## Exercise prompt
Report each line of the listing below that holds "tower".

## Data for this exercise

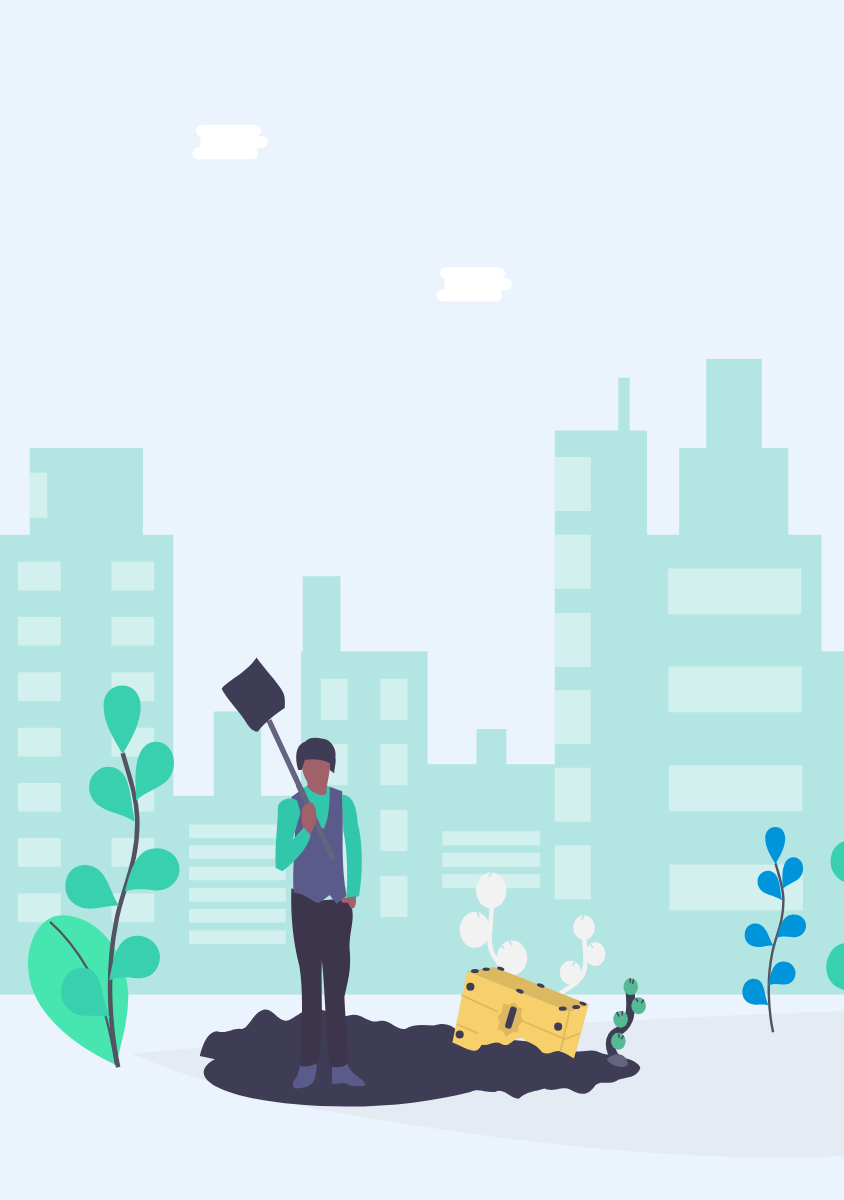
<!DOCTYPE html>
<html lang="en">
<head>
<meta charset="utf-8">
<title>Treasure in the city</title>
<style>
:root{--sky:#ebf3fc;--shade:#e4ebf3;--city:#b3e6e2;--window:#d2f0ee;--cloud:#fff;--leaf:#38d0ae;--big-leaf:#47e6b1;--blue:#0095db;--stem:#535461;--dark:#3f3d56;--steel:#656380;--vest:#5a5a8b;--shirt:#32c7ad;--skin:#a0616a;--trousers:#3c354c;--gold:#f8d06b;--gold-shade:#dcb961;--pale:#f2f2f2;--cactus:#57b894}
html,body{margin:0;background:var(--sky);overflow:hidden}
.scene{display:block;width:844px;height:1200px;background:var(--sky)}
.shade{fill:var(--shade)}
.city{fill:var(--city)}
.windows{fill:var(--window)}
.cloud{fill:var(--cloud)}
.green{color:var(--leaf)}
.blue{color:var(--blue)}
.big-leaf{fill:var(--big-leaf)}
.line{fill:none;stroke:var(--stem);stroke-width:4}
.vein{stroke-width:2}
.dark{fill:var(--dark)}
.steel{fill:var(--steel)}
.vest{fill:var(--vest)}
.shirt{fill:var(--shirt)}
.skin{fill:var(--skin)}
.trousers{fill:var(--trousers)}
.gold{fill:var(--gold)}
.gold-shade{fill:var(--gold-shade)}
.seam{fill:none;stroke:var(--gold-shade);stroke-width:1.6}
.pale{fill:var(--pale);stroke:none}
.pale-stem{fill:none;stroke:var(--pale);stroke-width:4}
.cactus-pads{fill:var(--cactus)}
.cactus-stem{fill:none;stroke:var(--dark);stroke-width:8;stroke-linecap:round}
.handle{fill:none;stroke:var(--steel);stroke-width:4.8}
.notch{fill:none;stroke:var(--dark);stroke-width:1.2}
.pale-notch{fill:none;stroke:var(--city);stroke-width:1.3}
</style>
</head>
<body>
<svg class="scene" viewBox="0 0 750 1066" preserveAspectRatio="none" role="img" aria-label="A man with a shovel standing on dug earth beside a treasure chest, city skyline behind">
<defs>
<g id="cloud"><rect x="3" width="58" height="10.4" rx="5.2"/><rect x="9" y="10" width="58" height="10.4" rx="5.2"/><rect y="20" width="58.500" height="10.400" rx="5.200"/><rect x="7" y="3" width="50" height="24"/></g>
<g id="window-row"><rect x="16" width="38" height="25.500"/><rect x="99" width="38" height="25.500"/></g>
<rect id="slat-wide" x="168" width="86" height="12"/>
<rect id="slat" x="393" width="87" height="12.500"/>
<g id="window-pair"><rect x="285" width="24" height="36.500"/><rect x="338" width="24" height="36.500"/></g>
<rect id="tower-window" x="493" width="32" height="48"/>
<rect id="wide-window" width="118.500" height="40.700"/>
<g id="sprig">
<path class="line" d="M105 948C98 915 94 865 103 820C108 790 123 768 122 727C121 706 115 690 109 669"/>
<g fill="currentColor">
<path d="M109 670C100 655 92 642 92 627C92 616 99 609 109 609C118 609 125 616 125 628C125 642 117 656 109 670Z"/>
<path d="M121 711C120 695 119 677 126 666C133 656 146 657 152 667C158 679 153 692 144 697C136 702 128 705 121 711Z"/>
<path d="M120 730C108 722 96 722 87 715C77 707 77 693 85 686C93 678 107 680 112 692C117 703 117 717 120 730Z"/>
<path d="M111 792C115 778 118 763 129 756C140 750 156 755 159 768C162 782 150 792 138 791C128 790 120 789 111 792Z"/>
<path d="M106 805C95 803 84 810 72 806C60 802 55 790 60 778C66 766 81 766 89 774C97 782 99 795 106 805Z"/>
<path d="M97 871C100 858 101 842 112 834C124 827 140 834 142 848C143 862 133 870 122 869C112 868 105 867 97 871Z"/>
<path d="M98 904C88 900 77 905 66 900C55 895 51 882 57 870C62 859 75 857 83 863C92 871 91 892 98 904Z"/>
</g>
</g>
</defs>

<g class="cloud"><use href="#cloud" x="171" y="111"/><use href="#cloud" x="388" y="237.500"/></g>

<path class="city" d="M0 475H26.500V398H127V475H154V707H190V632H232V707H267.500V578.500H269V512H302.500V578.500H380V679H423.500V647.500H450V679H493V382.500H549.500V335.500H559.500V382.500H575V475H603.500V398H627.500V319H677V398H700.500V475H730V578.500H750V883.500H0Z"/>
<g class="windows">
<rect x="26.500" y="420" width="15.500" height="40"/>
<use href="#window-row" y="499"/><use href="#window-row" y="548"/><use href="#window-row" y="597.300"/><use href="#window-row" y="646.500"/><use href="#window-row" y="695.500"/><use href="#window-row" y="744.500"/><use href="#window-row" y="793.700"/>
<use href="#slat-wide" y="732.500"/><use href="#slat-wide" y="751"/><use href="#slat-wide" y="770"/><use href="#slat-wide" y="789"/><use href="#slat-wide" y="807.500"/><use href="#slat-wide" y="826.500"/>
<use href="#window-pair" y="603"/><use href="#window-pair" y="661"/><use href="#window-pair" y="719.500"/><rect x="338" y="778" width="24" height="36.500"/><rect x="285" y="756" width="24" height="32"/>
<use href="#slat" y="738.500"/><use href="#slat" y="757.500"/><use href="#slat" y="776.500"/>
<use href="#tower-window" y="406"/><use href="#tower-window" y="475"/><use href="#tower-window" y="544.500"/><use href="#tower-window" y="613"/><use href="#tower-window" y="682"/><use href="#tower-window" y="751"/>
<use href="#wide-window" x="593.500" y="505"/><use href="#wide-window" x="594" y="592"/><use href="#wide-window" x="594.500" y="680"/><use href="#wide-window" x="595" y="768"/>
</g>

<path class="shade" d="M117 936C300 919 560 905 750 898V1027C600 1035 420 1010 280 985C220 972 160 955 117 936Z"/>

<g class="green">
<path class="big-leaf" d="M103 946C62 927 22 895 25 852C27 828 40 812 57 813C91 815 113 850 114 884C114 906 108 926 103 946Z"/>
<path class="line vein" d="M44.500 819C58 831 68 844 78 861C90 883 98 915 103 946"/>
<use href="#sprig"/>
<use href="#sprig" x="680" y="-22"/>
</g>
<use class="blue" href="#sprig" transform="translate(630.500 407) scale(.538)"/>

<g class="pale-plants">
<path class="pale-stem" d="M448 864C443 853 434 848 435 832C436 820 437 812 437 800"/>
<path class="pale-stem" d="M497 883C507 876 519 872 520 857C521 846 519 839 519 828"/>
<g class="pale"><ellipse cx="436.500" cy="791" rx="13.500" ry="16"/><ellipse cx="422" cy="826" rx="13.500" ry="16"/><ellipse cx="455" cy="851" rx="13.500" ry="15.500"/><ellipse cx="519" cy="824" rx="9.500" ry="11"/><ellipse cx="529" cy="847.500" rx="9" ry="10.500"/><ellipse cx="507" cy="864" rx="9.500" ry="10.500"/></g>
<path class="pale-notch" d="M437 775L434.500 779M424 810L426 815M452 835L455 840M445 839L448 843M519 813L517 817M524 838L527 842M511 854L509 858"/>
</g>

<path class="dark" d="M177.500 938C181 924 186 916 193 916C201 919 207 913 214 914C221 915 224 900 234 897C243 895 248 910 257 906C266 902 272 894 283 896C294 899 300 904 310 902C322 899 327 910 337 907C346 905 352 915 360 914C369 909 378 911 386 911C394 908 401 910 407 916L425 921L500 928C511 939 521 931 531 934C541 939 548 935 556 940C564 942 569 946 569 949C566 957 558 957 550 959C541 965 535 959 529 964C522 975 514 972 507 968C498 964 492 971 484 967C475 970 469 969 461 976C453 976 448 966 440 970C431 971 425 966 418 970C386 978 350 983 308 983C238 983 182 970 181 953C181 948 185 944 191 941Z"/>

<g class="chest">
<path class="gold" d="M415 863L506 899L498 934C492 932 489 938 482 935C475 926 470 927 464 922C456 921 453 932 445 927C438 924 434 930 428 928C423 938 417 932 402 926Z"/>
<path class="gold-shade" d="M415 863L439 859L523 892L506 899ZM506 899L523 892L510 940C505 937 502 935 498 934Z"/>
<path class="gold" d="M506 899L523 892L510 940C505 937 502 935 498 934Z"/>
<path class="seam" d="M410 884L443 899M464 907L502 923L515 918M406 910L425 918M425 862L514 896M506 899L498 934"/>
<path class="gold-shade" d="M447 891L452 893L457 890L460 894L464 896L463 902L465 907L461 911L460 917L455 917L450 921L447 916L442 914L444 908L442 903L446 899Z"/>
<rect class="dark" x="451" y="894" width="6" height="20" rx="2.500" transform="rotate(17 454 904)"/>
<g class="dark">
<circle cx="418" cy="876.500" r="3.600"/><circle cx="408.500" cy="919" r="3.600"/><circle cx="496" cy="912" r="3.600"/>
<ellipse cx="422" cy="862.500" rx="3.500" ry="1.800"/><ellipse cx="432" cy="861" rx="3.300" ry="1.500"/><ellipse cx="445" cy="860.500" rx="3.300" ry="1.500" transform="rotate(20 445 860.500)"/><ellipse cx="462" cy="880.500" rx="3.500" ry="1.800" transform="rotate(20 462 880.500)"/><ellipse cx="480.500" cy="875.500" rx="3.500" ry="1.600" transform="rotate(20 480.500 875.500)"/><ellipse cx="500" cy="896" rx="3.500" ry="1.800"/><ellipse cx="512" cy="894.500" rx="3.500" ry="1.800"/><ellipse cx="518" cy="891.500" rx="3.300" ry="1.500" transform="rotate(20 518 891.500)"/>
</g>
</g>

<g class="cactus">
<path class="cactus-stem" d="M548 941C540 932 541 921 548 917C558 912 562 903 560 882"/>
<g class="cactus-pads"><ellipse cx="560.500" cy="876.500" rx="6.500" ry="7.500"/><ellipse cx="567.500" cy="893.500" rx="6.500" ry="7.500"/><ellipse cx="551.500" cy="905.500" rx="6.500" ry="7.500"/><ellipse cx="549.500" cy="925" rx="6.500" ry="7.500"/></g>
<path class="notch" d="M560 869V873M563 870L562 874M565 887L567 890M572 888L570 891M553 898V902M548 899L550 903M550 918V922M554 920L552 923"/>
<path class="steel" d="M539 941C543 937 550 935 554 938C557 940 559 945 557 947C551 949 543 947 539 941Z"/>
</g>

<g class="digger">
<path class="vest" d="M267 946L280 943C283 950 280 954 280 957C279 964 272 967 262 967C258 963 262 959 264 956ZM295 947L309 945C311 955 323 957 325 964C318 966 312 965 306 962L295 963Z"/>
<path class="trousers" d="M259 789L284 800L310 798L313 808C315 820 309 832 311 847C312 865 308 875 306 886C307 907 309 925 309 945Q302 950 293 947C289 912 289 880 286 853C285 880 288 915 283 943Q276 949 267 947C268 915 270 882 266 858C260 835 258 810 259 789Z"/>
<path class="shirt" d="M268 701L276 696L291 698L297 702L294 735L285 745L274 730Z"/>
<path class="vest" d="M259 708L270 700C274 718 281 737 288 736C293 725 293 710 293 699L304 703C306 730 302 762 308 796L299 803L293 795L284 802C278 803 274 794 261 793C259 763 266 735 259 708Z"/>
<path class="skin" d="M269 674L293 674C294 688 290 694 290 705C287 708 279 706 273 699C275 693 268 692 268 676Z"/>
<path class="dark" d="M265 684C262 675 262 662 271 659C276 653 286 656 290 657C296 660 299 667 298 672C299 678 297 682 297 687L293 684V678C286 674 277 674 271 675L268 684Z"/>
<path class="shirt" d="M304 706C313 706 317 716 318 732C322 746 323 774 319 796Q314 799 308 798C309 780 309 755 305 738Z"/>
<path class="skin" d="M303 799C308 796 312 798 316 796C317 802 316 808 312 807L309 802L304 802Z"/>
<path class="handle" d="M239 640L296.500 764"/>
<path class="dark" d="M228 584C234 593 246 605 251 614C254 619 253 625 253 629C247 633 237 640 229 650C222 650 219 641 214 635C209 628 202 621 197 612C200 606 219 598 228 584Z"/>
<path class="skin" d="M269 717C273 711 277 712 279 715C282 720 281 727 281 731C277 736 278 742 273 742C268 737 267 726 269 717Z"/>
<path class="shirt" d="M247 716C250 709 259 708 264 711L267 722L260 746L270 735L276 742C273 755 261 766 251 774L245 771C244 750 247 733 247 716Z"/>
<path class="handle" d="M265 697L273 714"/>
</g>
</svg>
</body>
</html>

## Answer
<rect id="tower-window" x="493" width="32" height="48"/>
<use href="#tower-window" y="406"/><use href="#tower-window" y="475"/><use href="#tower-window" y="544.500"/><use href="#tower-window" y="613"/><use href="#tower-window" y="682"/><use href="#tower-window" y="751"/>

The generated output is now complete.